Last weekend I was up at my parent’s house for a graduation. The gravitational pull of my high school was strong; I couldn’t stop looking around the corner, cracking open stories. “Did you know I tried to get my hair cut like Zelda once?”
“Oh god, you didn’t,” Mom groaned.
“Yep. I had a picture and everything.”
“That poor beauty school girl. I’m sure that was the talk of the break room that day.”
As I laughed off the past, Mom mentioned her massive crate of my drawings, craft projects and writings she’d held onto for 30 years. “Maybe you could take some of it with you,” she suggested. “I’d love to have my closet back.”
Armed with half a bottle of wine I tucked into her closet and pulled out my life’s work piece by piece. There were bunches of books made with stapled construction paper, an A- spelling test, tooth fairy correspondence. By the time I glimpsed the bottom of the Rubbermaid tote, my high school life began to appear. “Art class!” I said, lifting up a handful of sketches. “I forgot I was even in art class.” I enrolled senior year, after I’d moved on from asking for Zelda’s hair to Juliette Binoche’s French coif in Chocolat. On each sketch I checked the signature—is this my sister’s, or my brother’s? Memories tossed in the wrong box? They were actually good. Not run-off-and-sign-up-for-art-school good. But not embarrassing.

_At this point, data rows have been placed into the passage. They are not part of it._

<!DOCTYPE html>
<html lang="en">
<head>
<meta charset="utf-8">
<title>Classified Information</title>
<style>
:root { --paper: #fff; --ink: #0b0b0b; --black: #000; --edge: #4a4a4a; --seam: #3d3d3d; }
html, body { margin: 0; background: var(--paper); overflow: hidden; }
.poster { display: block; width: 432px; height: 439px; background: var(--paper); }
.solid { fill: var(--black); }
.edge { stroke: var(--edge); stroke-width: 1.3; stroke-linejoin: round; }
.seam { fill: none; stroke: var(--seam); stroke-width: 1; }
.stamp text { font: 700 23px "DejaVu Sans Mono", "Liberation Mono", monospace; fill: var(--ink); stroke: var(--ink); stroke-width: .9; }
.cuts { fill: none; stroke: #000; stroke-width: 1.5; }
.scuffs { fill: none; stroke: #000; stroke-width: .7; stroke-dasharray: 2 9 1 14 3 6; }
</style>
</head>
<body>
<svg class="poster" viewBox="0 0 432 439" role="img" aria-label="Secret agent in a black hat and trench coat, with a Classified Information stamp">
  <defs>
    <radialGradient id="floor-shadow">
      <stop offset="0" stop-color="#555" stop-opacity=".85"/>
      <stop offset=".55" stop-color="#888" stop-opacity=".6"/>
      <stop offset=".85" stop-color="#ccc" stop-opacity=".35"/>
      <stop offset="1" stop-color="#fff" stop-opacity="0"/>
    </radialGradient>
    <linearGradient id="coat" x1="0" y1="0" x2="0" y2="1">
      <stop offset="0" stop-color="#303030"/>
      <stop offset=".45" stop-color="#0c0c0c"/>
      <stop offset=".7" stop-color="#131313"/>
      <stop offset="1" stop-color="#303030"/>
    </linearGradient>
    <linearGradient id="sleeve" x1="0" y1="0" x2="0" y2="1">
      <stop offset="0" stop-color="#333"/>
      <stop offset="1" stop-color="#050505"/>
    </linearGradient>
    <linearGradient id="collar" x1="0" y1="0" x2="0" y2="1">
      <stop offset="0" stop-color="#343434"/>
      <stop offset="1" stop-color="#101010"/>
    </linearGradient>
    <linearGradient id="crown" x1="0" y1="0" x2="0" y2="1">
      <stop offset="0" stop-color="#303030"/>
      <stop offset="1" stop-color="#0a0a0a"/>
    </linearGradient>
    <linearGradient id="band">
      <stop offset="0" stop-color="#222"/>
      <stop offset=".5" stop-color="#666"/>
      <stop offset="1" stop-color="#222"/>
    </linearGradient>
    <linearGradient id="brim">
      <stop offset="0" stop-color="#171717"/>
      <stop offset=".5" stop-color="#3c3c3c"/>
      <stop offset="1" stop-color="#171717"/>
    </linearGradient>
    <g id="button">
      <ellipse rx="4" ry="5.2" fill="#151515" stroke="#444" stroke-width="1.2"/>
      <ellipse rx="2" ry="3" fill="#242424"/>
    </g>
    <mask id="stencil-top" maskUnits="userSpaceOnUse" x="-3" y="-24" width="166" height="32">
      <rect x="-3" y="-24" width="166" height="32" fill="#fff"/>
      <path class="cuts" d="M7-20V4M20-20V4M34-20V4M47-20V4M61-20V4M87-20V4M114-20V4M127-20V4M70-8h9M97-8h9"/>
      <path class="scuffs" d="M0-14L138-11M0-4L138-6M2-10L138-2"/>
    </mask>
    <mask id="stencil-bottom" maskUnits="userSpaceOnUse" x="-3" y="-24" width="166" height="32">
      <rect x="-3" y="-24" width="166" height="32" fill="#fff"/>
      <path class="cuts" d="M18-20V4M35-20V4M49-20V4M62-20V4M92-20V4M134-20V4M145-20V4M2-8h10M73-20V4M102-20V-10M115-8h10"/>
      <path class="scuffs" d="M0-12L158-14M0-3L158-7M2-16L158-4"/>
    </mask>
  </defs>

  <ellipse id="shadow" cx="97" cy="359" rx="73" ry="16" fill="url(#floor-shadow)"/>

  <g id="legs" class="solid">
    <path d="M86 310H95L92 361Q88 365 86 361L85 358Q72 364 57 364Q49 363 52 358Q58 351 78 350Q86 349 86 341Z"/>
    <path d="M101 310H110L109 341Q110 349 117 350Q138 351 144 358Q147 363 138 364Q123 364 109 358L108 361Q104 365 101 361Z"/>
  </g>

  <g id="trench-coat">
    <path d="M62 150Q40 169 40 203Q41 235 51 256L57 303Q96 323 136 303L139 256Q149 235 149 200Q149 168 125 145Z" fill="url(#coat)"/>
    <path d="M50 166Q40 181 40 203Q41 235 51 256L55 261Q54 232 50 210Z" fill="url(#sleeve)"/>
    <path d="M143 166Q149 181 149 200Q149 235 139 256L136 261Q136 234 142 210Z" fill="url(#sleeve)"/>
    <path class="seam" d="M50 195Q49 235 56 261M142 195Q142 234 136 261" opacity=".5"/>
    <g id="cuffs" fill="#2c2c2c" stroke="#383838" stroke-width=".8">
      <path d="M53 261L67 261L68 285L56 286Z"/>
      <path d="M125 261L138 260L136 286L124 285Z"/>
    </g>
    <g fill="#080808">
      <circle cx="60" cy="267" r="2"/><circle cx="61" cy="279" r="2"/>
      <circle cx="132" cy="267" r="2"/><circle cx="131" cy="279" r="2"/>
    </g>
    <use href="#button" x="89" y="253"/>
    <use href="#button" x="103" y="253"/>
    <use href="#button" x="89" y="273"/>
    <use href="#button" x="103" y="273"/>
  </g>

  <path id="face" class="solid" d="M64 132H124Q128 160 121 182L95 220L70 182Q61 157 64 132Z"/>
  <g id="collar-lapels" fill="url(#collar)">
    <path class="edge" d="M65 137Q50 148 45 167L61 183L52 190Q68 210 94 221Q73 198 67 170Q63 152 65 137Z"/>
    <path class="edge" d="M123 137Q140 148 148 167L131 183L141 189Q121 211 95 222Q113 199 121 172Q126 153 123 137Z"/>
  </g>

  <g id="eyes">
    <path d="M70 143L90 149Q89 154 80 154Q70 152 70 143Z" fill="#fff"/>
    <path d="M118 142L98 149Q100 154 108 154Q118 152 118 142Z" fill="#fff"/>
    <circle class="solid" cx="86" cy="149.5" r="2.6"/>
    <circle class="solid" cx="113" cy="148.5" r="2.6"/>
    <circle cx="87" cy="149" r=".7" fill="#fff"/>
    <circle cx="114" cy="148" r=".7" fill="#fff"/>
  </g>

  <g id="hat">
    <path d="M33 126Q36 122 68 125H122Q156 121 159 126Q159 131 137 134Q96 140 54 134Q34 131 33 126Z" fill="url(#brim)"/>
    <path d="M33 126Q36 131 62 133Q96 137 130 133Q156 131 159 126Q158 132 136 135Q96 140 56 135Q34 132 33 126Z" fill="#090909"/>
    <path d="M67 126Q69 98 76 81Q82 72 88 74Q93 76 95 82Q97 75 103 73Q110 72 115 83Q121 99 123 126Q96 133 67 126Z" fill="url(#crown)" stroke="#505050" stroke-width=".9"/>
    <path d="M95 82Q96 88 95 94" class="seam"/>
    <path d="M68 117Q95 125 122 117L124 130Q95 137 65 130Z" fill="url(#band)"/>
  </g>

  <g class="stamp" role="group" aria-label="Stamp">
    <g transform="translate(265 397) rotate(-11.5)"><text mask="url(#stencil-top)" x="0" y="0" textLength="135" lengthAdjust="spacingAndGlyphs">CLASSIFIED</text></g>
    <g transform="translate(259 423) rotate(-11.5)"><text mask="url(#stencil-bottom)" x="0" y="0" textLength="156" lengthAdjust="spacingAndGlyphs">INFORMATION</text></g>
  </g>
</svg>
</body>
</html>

“See?” said Mom. “You weren’t as bad at life as you think.”
I unrolled a thick canvas scroll and found an oil painting of the Moulin Rouge, home of tiny Nicole Kidman. Beneath it, a thin piece of paper, already hamburgered in the corners. The rumpled page held Princess Zelda drawn with incredible care. Her dress was shaded in with colored pencils, much neater than I’d have the patience for nowadays. She stood with her hands on her hips and her head cocked to the left, that lovely mess of hair shaded to catch imagined light. A Zelda I’d only seen in my mind, frustrated at some unseen obstacle. She stared the mess down, straight and singular, a girl who was sick of this shit.
I didn’t want to look like the Nintendo artist rendering, I suddenly realized. I wanted to be this. The Zelda I had to make up because the game was too lazy to flesh her out. Strong and unflinching. Unafraid. My version of Zelda wasn’t the most perfect I’d ever seen, but it was the most beautiful. The smartest. She’s what I dreamed of becoming, a woman who could tackle her life with grace.
I tucked the portrait into my recovered Lisa Frank binder to pack safely in my suitcase. I may not have known how to look or what to do with my life, but I knew the direction I wanted to head, toward standing up and staring down. That girl had more wisdom than I bothered giving her credit for.
On the way out of the closet I caught myself in the mirror, my platinum bob almost fluorescent in the sliver of skylight. Two years of blonde baby steps into the shade I’d always dreamed of.
What the hell, I thought, and flicked on the bathroom light switch. I waited until my mom’s curling iron glowed orange, then wrapped my front tendril around the barrel. One, two, three. I let the strands free, and they sagged like a day-old balloon. At the end, my signature singed kink.
We grow into our legends, and we never change. Both stories are true.